• [To do]:
Work out how many lines in the data below contain "marker", and state that count with nothing added.

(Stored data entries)
§ §

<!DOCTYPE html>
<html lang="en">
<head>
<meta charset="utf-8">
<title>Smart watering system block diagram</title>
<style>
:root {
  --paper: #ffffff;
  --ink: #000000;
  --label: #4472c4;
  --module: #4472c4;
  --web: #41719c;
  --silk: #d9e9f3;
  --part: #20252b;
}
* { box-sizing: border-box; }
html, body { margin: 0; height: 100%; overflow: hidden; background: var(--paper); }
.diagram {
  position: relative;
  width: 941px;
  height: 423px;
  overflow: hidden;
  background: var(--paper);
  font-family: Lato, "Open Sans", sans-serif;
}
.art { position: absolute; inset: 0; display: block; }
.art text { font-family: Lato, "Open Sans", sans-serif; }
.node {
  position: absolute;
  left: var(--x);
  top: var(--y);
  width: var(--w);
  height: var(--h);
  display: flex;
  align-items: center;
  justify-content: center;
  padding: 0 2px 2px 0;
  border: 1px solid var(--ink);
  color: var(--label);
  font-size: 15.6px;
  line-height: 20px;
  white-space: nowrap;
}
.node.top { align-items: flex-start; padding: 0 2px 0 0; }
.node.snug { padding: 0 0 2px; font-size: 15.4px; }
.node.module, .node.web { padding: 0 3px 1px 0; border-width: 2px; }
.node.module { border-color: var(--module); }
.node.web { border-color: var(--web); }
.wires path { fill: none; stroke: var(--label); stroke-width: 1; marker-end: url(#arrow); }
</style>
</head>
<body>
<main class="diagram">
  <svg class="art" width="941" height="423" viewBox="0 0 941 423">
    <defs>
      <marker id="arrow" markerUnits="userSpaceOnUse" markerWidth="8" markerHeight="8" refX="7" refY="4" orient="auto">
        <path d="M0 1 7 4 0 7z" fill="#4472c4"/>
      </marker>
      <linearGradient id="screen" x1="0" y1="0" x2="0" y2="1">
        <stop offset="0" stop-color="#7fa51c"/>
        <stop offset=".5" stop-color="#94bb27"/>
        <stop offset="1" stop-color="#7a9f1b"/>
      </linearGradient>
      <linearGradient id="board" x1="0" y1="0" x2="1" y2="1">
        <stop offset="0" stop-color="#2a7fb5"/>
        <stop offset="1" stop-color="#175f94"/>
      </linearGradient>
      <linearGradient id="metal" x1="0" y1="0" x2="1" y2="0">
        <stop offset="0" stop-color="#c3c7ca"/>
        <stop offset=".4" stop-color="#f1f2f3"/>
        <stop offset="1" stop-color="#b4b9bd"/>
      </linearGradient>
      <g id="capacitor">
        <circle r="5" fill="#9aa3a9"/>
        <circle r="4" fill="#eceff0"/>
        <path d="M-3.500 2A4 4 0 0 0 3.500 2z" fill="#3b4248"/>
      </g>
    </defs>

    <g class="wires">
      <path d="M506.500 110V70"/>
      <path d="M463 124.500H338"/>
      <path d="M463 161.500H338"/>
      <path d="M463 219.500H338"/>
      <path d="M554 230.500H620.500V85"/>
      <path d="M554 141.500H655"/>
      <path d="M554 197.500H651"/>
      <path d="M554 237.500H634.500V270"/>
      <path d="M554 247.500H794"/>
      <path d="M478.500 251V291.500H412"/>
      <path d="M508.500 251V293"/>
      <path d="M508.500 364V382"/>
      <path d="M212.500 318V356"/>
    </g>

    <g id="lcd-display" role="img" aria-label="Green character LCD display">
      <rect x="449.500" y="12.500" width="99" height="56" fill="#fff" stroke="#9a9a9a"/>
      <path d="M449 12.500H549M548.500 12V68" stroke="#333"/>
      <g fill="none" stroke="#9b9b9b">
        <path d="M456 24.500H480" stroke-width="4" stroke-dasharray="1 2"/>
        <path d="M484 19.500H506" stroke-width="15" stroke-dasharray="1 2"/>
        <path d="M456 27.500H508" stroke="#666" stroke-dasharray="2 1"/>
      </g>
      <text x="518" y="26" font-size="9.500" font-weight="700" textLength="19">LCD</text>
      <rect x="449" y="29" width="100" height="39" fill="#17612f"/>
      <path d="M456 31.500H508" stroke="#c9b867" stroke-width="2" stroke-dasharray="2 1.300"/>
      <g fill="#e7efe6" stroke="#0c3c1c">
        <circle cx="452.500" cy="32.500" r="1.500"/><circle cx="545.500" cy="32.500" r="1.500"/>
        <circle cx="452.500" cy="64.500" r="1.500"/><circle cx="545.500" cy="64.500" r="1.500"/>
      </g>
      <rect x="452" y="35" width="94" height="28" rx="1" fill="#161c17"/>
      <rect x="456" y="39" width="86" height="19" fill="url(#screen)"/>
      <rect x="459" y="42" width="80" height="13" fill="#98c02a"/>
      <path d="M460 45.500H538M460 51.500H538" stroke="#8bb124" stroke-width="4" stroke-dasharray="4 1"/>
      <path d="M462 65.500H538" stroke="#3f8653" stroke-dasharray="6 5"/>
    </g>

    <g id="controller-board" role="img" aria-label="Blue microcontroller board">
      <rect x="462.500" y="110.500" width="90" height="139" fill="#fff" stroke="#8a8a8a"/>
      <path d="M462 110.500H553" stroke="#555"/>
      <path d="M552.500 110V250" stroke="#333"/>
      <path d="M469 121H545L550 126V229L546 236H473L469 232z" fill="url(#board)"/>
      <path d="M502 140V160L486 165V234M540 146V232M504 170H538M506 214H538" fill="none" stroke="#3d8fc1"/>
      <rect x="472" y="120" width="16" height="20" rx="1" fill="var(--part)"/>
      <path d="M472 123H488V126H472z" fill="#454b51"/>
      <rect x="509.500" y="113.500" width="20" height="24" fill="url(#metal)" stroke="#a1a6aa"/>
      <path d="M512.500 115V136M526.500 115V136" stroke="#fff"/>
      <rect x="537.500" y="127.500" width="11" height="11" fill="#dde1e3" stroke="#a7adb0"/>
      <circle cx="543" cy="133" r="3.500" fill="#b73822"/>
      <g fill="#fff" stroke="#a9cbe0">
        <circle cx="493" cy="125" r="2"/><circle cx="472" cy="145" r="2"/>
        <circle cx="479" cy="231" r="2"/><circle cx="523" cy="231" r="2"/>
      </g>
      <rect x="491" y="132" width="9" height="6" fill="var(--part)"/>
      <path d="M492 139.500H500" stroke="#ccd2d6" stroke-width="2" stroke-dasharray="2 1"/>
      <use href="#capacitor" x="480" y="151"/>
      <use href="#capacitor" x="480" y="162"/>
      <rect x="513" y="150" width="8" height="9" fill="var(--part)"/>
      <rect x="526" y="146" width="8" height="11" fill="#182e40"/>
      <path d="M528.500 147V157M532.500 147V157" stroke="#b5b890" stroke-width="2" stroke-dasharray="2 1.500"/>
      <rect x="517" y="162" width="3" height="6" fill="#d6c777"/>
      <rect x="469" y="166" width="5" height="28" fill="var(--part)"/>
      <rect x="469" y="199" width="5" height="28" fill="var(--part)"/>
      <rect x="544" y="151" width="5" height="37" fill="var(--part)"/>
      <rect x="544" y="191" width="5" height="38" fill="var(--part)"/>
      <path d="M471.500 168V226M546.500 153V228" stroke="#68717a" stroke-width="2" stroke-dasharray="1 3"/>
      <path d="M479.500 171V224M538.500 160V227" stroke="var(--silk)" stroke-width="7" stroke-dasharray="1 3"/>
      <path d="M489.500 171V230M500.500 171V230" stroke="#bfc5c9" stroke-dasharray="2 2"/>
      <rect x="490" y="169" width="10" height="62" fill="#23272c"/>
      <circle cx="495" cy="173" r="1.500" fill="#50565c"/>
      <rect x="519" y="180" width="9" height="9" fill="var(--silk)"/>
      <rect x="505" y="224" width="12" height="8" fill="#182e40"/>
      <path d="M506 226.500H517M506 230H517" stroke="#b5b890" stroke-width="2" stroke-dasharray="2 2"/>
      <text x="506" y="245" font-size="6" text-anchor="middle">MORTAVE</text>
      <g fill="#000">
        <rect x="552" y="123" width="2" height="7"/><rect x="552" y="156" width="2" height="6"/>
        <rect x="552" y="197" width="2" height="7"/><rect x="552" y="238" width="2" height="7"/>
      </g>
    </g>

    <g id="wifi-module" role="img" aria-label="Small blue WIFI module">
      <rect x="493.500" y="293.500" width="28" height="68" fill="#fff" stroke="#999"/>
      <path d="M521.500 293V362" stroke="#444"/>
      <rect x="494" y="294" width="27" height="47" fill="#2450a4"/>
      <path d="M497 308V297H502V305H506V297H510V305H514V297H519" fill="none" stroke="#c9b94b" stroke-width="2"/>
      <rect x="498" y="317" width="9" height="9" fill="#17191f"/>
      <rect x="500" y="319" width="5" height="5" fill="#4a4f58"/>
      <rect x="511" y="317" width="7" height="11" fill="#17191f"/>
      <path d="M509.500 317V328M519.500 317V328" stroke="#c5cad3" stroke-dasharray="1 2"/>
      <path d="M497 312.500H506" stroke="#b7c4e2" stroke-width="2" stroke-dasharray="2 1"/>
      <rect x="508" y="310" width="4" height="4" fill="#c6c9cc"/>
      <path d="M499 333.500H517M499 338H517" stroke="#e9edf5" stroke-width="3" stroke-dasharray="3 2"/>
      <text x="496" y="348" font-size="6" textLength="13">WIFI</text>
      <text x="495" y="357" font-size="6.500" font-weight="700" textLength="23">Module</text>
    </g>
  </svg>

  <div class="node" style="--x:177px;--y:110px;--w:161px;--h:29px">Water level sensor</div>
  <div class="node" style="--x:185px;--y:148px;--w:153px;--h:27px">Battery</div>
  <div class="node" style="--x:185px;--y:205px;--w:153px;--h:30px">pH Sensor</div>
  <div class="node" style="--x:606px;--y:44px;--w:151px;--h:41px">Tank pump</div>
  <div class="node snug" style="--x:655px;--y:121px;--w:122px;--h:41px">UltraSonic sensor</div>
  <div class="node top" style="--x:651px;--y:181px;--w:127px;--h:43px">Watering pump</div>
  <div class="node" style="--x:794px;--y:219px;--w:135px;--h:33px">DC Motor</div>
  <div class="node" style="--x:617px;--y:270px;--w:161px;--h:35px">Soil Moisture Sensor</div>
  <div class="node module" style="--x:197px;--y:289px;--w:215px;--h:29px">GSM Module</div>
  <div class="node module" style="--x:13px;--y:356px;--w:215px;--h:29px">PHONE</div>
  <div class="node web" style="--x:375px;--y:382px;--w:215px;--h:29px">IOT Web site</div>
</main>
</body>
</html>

§ §

• [Task response]:
3